(Stored dataset items)
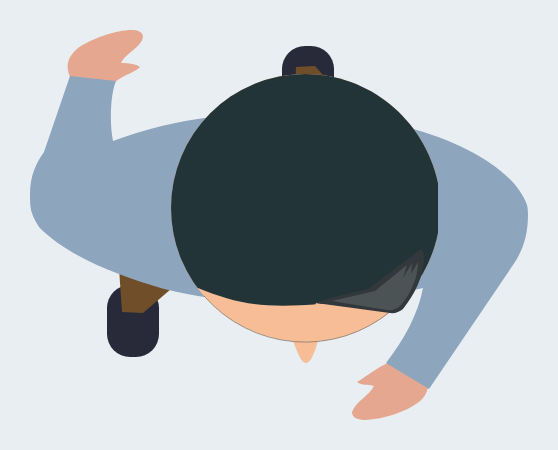
<!DOCTYPE html>
<html lang="en">
<head>
<meta charset="utf-8">
<title>Walking man from above</title>
<style>
:root {
  --ground: #e8eef2;
  --shirt: #8ea5be;
  --hand: #e6a790;
  --face: #f6bd97;
  --hair: #223437;
  --fringe-dark: #33383c;
  --fringe-light: #4b5354;
  --shoe: #282a3a;
  --trousers: #704e29;
}
html, body { margin: 0; background: var(--ground); overflow: hidden; }
svg { display: block; width: 558px; height: 450px; }
.ground { fill: var(--ground); }
.shirt { fill: var(--shirt); }
.hand { fill: var(--hand); }
.face { fill: var(--face); }
.hair { fill: var(--hair); }
.fringe-dark { fill: var(--fringe-dark); }
.fringe-light { fill: var(--fringe-light); }
.shoe { fill: var(--shoe); }
.trousers { fill: var(--trousers); }
</style>
</head>
<body>
<svg viewBox="0 0 558 450" role="img" aria-label="Man walking, seen from above">
  <defs>
    <clipPath id="head-outline">
      <path d="M171 208A134 134 0 0 1 305 74C369 74 424 119 438 183V233C425 297 369 342 305 342A134 134 0 0 1 171 208Z"/>
    </clipPath>
  </defs>
  <rect class="ground" width="558" height="450"/>

  <g id="legs">
    <rect class="shoe" x="282" y="46" width="52" height="70" rx="23"/>
    <path class="trousers" d="M296 67L315 66L323 75V90H295Z"/>
    <rect class="shoe" x="107" y="285" width="52" height="72" rx="23"/>
    <path class="trousers" d="M119 268L122 312L143 313L171 289V268Z"/>
  </g>

  <g id="hands">
    <path class="hand" d="M70 77C65 64 68 57 78 48C92 38 119 29 134 30C143 31 145 36 141 42C136 50 124 55 121 63C129 63 136 64 140 67C136 72 125 74 115 82Z"/>
    <path class="hand" d="M388 363C378 367 367 376 357 382C362 386 368 384 374 386C369 396 356 401 352 412C352 418 358 420 366 420C383 419 406 412 419 402C424 398 427 393 428 387Z"/>
  </g>

  <g id="body">
    <path class="shirt" d="M70 76L116 81C111 92 109 121 113 141C145 129 178 121 212 117H300L410 128C465 143 515 171 527 205Q528 209 528 214C528 233 524 248 515 262L429 389L386 363C405 338 418 314 423 288L400 293L300 303L212 298C178 294 147 285 119 274C87 262 57 246 39 227C30 213 30 207 30 194C30 176 36 163 44 152Z"/>
  </g>

  <g id="head">
    <path class="face" d="M293 341C297 351 301 363 306 363C311 363 315 351 318 341Z"/>
    <g clip-path="url(#head-outline)">
      <rect class="face" x="170" y="74" width="269" height="269"/>
      <path class="hair" d="M170 74H440V302H390L320 304C260 309 235 303 198 288L170 290Z"/>
      <path class="face" d="M316 303L391 313L386 343H300Z"/>
    </g>
    <path d="M204 296A134 134 0 0 0 391 311" fill="none" stroke="var(--hair)" stroke-width=".4"/>
    <path class="fringe-dark" d="M316 303L330 298L368 289L421 249Q424 251 424 257C424 277 414 295 403 309Q397 314 390 313Z"/>
    <path class="fringe-light" d="M332 301L375 291L407 265L403 278L412 263L411 274L418 262C418 278 411 292 402 304Q396 311 387 310Z"/>
  </g>
</svg>
</body>
</html>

- [TASK PROMPT]
Would you copy every line of the entries that includes the word "shirt"?

- [SOLUTION TO THIS PROBLEM]
  --shirt: #8ea5be;
.shirt { fill: var(--shirt); }
    <path class="shirt" d="M70 76L116 81C111 92 109 121 113 141C145 129 178 121 212 117H300L410 128C465 143 515 171 527 205Q528 209 528 214C528 233 524 248 515 262L429 389L386 363C405 338 418 314 423 288L400 293L300 303L212 298C178 294 147 285 119 274C87 262 57 246 39 227C30 213 30 207 30 194C30 176 36 163 44 152Z"/>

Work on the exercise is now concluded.